The story is minimal and almost identical to every other main Pokemon series game. You wander around a region (in this case, the France-inspired Kalos region), battle through eight Gyms and defeat the Gym Leaders to get badges, fight the Elite Four and the Champion at the Pokemon League, and while you do it thwart the plans of a nefarious Team that wants to destroy the world and rebuild it. This time, your criminal organization of the generation is Team Flare, but you can feel free to call them Team Failure. They’re silly at best and downright stupid at worst, and the pseudo-philosophy of their evil plan seems so tacked on and random that two criminals chasing a ten-year-old for years to get his fairly common Pokemon makes more sense. You don’t play Pokemon for the story.
What to Do
It’s easy to get distracted catching Pokemon, and there are plenty of non-story activities you can enjoy while playing the game. The new Super Training and Pokemon-Aime menus let you play minigames and respectively train your Pokemons’ stats and happiness anywhere you are. You can’t show off your Pokemon in contests anymore, but you can make promotional videos of yourself as a trainer, work in hotels, sit in cafes and see rare Pokemon, and perform battles, trades, and other activities to get items.

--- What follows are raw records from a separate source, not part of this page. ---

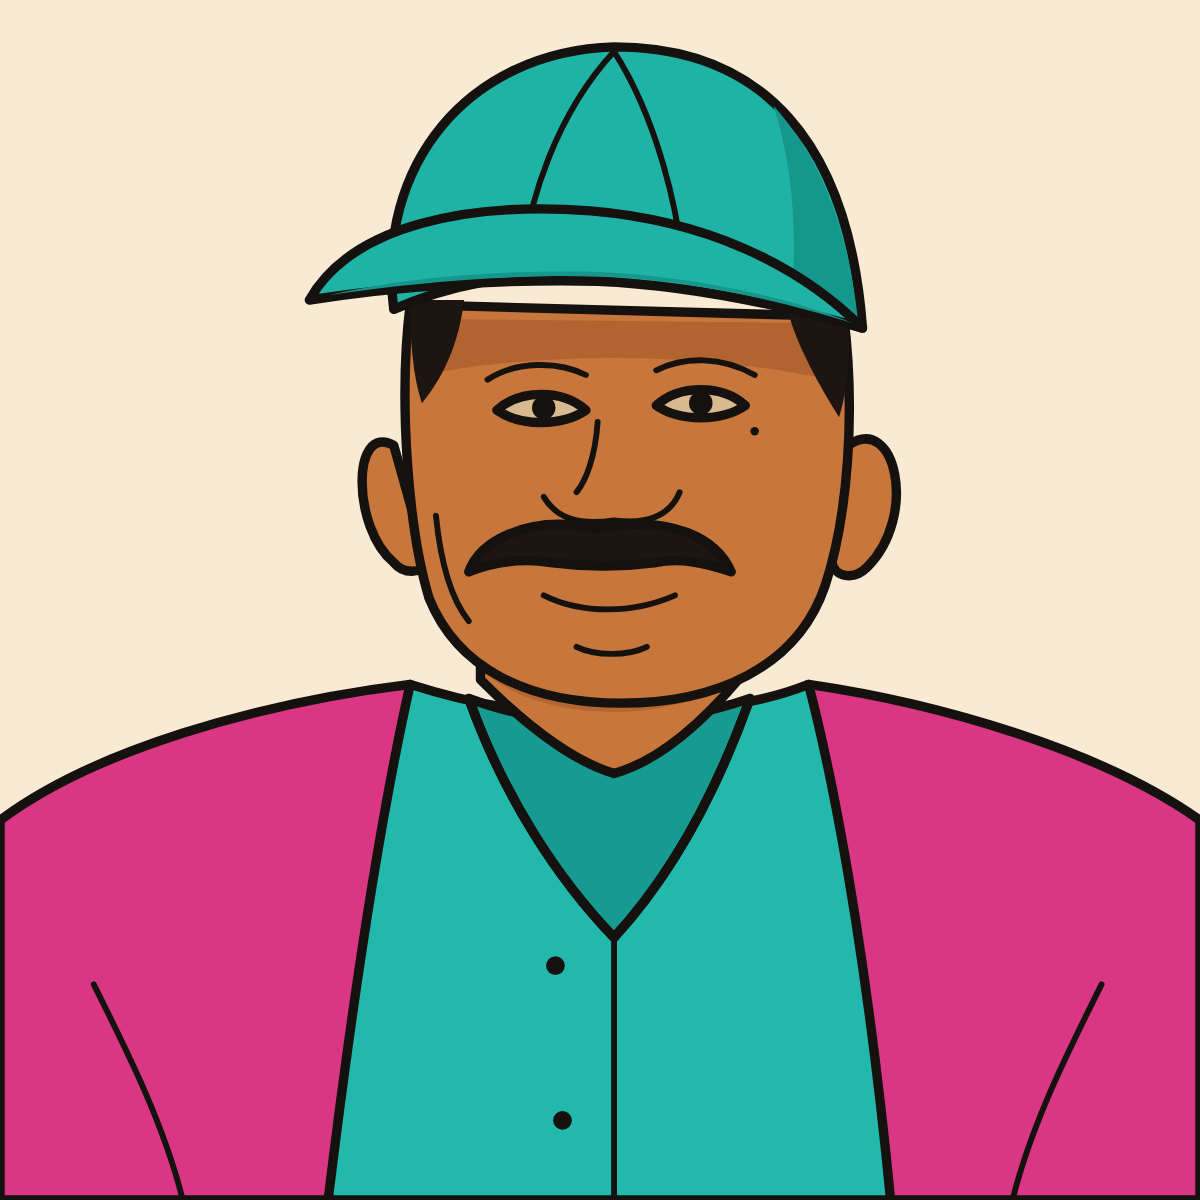
<!DOCTYPE html>
<html lang="en">
<head>
<meta charset="utf-8">
<title>Ballplayer Portrait</title>
<link rel="stylesheet" href="https://fonts.googleapis.com/css2?family=Inter&display=swap">
<style>
  :root {
    --paper: #f8ead3;
    --ink: #14110f;
    --cap-teal: #1fb3a6;
    --cap-shade: #15978c;
    --jersey-teal: #22b8ab;
    --jersey-shade: #179a8f;
    --sleeve-pink: #d93684;
    --sleeve-shade: #b8286d;
    --skin: #c7773c;
    --skin-shade: #a85d2a;
    --hair: #1d1512;
    --eye-white: #d9b98f;
  }
  html, body {
    margin: 0;
    padding: 0;
    width: 1200px;
    height: 1200px;
    overflow: hidden;
    background: var(--paper);
    font-family: "Inter", sans-serif;
  }
  .portrait {
    display: block;
    width: 1200px;
    height: 1200px;
  }
  .line { stroke: var(--ink); stroke-width: 4; stroke-linejoin: round; stroke-linecap: round; }
  .thin { stroke: var(--ink); stroke-width: 2.5; fill: none; stroke-linecap: round; }
</style>
</head>
<body>
<svg class="portrait" viewBox="0 0 512 512" role="img" aria-label="Illustrated portrait of a smiling baseball player with a mustache, wearing a teal cap and a teal jersey with pink sleeves">
  <rect width="512" height="512" fill="var(--paper)"/>

  <g id="torso">
    <path class="line" fill="var(--sleeve-pink)" d="M0,350 C40,320 110,300 175,292 L200,512 L0,512 Z"/>
    <path class="line" fill="var(--sleeve-pink)" d="M512,350 C470,320 400,300 345,292 L320,512 L512,512 Z"/>
    <path class="thin" d="M40,420 C55,450 70,480 78,512"/>
    <path class="thin" d="M470,420 C455,450 440,480 432,512"/>
    <path class="line" fill="var(--jersey-teal)" d="M175,292 C200,300 225,305 260,305 C295,305 325,300 345,292 C360,350 372,430 380,512 L140,512 C150,430 162,350 175,292 Z"/>
    <path class="line" fill="var(--jersey-shade)" d="M200,298 C215,340 238,375 262,400 C285,375 305,340 320,298 C300,305 280,308 260,308 C238,308 218,305 200,298 Z"/>
    <path class="line" fill="var(--skin)" d="M205,290 C225,310 245,325 262,330 C280,325 298,310 315,290 L318,250 L205,250 Z"/>
    <path fill="var(--skin-shade)" d="M205,268 C230,300 290,300 318,266 L318,285 C295,310 228,310 205,285 Z" opacity="0.6"/>
    <path class="line" fill="none" d="M200,298 C215,340 238,375 262,400 C285,375 305,340 320,298"/>
    <path class="thin" d="M262,400 L262,512"/>
    <circle cx="237" cy="412" r="4" fill="var(--ink)"/>
    <circle cx="240" cy="478" r="4" fill="var(--ink)"/>
  </g>

  <g id="head">
    <path class="line" fill="var(--skin)" d="M168,190 C150,180 150,225 168,240 C172,245 180,245 182,240 Z"/>
    <path class="line" fill="var(--skin)" d="M362,190 C382,176 392,220 370,242 C364,248 356,246 355,240 Z"/>
    <path class="line" fill="var(--skin)" d="M175,130 L360,135 C365,175 362,220 352,250 C340,285 305,300 265,300 C225,300 195,285 183,255 C174,225 170,170 175,130 Z"/>
    <path fill="var(--skin-shade)" d="M178,136 L358,138 C358,150 356,158 354,162 C300,150 230,150 180,160 Z" opacity="0.7"/>
    <path fill="var(--hair)" d="M175,128 L198,128 C196,145 190,160 180,172 C176,160 175,145 175,128 Z"/>
    <path fill="var(--hair)" d="M336,132 L362,135 C363,150 362,165 358,178 C350,165 340,148 336,132 Z"/>

    <path class="thin" d="M208,162 C220,154 238,154 250,160"/>
    <path class="thin" d="M280,158 C292,152 308,152 322,160"/>
    <path class="line" fill="var(--eye-white)" stroke-width="2.5" d="M212,175 C222,166 240,166 250,175 C240,182 222,182 212,175 Z"/>
    <path class="line" fill="var(--eye-white)" stroke-width="2.5" d="M280,173 C290,164 308,164 318,173 C308,180 290,180 280,173 Z"/>
    <circle cx="232" cy="174" r="5" fill="var(--ink)"/>
    <circle cx="299" cy="172" r="5" fill="var(--ink)"/>
    <circle cx="322" cy="184" r="1.8" fill="var(--ink)"/>

    <path class="thin" d="M255,180 C254,195 250,205 246,210"/>
    <path class="thin" d="M232,212 C238,222 248,224 262,222 C276,224 286,220 290,210"/>
    <path class="line" fill="var(--hair)" d="M200,244 C205,230 225,222 245,224 C252,226 258,226 265,224 C285,222 305,228 312,244 C300,240 290,238 280,240 C265,242 250,242 235,240 C222,238 210,240 200,244 Z"/>
    <path class="thin" d="M232,254 C248,262 270,262 288,254"/>
    <path class="thin" d="M246,276 C254,280 268,280 276,276"/>
    <path class="thin" d="M186,220 C188,240 192,255 200,265"/>
  </g>

  <g id="cap">
    <path class="line" fill="var(--cap-teal)" d="M168,132 C160,70 200,22 262,20 C325,20 362,60 368,140 C340,128 300,118 255,116 C220,116 190,122 168,132 Z"/>
    <path fill="var(--cap-shade)" d="M330,45 C352,70 362,100 366,136 C355,132 345,128 338,126 C340,95 338,70 330,45 Z"/>
    <path class="thin" d="M262,22 C280,50 290,90 292,120"/>
    <path class="thin" d="M262,22 C238,48 225,85 222,118"/>
    <path class="line" fill="var(--cap-teal)" d="M132,128 C150,96 200,86 252,90 C300,94 340,112 368,140 C340,132 300,122 255,120 C215,119 170,122 132,128 Z"/>
    <path fill="var(--cap-shade)" d="M140,126 C180,120 220,117 258,118 C300,120 338,130 364,138 C335,126 295,118 256,116 C215,115 175,118 140,126 Z"/>
  </g>
</svg>
</body>
</html>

After you’ve beaten the Elite Four, there are still plenty of things to do in the Kalos region. You can find several legendary Pokemon in addition to the main game legendary Pokemon (Xerneas for X, Yvetrai for Y), and another town is unlocked where you can use the Battle Maison and Friend Safari. The Battle Maison is like the post-game battle settings in previous Pokemon games, where you can form teams of three non-Legendary Pokemon de-leveled to 50 for each match and have a purely strategic endurance run against other trainers. Friend Safari lets you collect rare Pokemon based on your Friend Codes. Each friend you register becomes a different safari where you walk around a small patch of grass and catch up to three Pokemon, depending on if they beat the game and have been online when you are online at least once (otherwise there are only two). The Friend Safari Pokemon include some highly sought after Pokemon, including the first and sixth generation starters, Ditto (useful for breeding), and several Ghost and Dragon-type Pokemon you wouldn’t be able to catch otherwise.
Online options are of course plentiful. You can trade and duel with people online if you exchange Friend Codes or locally, and Friend Safari makes Friend Code collecting surprisingly addictive. You can send messages to each other and even give special O-Powers that give temporary boosts to yourself or other trainers. You can’t trade Pokemon from the previous generation to this one, but that feature will be offered in December when Nintendo launches the Pokemon Bank and Poke Transport services.
Pokemon X/Y doesn’t change much besides graphics because it really doesn’t have to. The Pokemon formula still holds up as fun, accessible turn-based RPG that focuses on collecting more than story. The graphical updates in combat are great, finally giving Pokemon the action and animation they’ve needed for over a decade. There aren’t many surprises in the game and the addition of the Fairy type doesn’t change the mechanics in any noticeable way, but it’s still one of the best games on the 3DS. It’s simply enjoyable.
|ESRB Rating||E for Everybody|
Copyright © 2012 Ziff Davis, Inc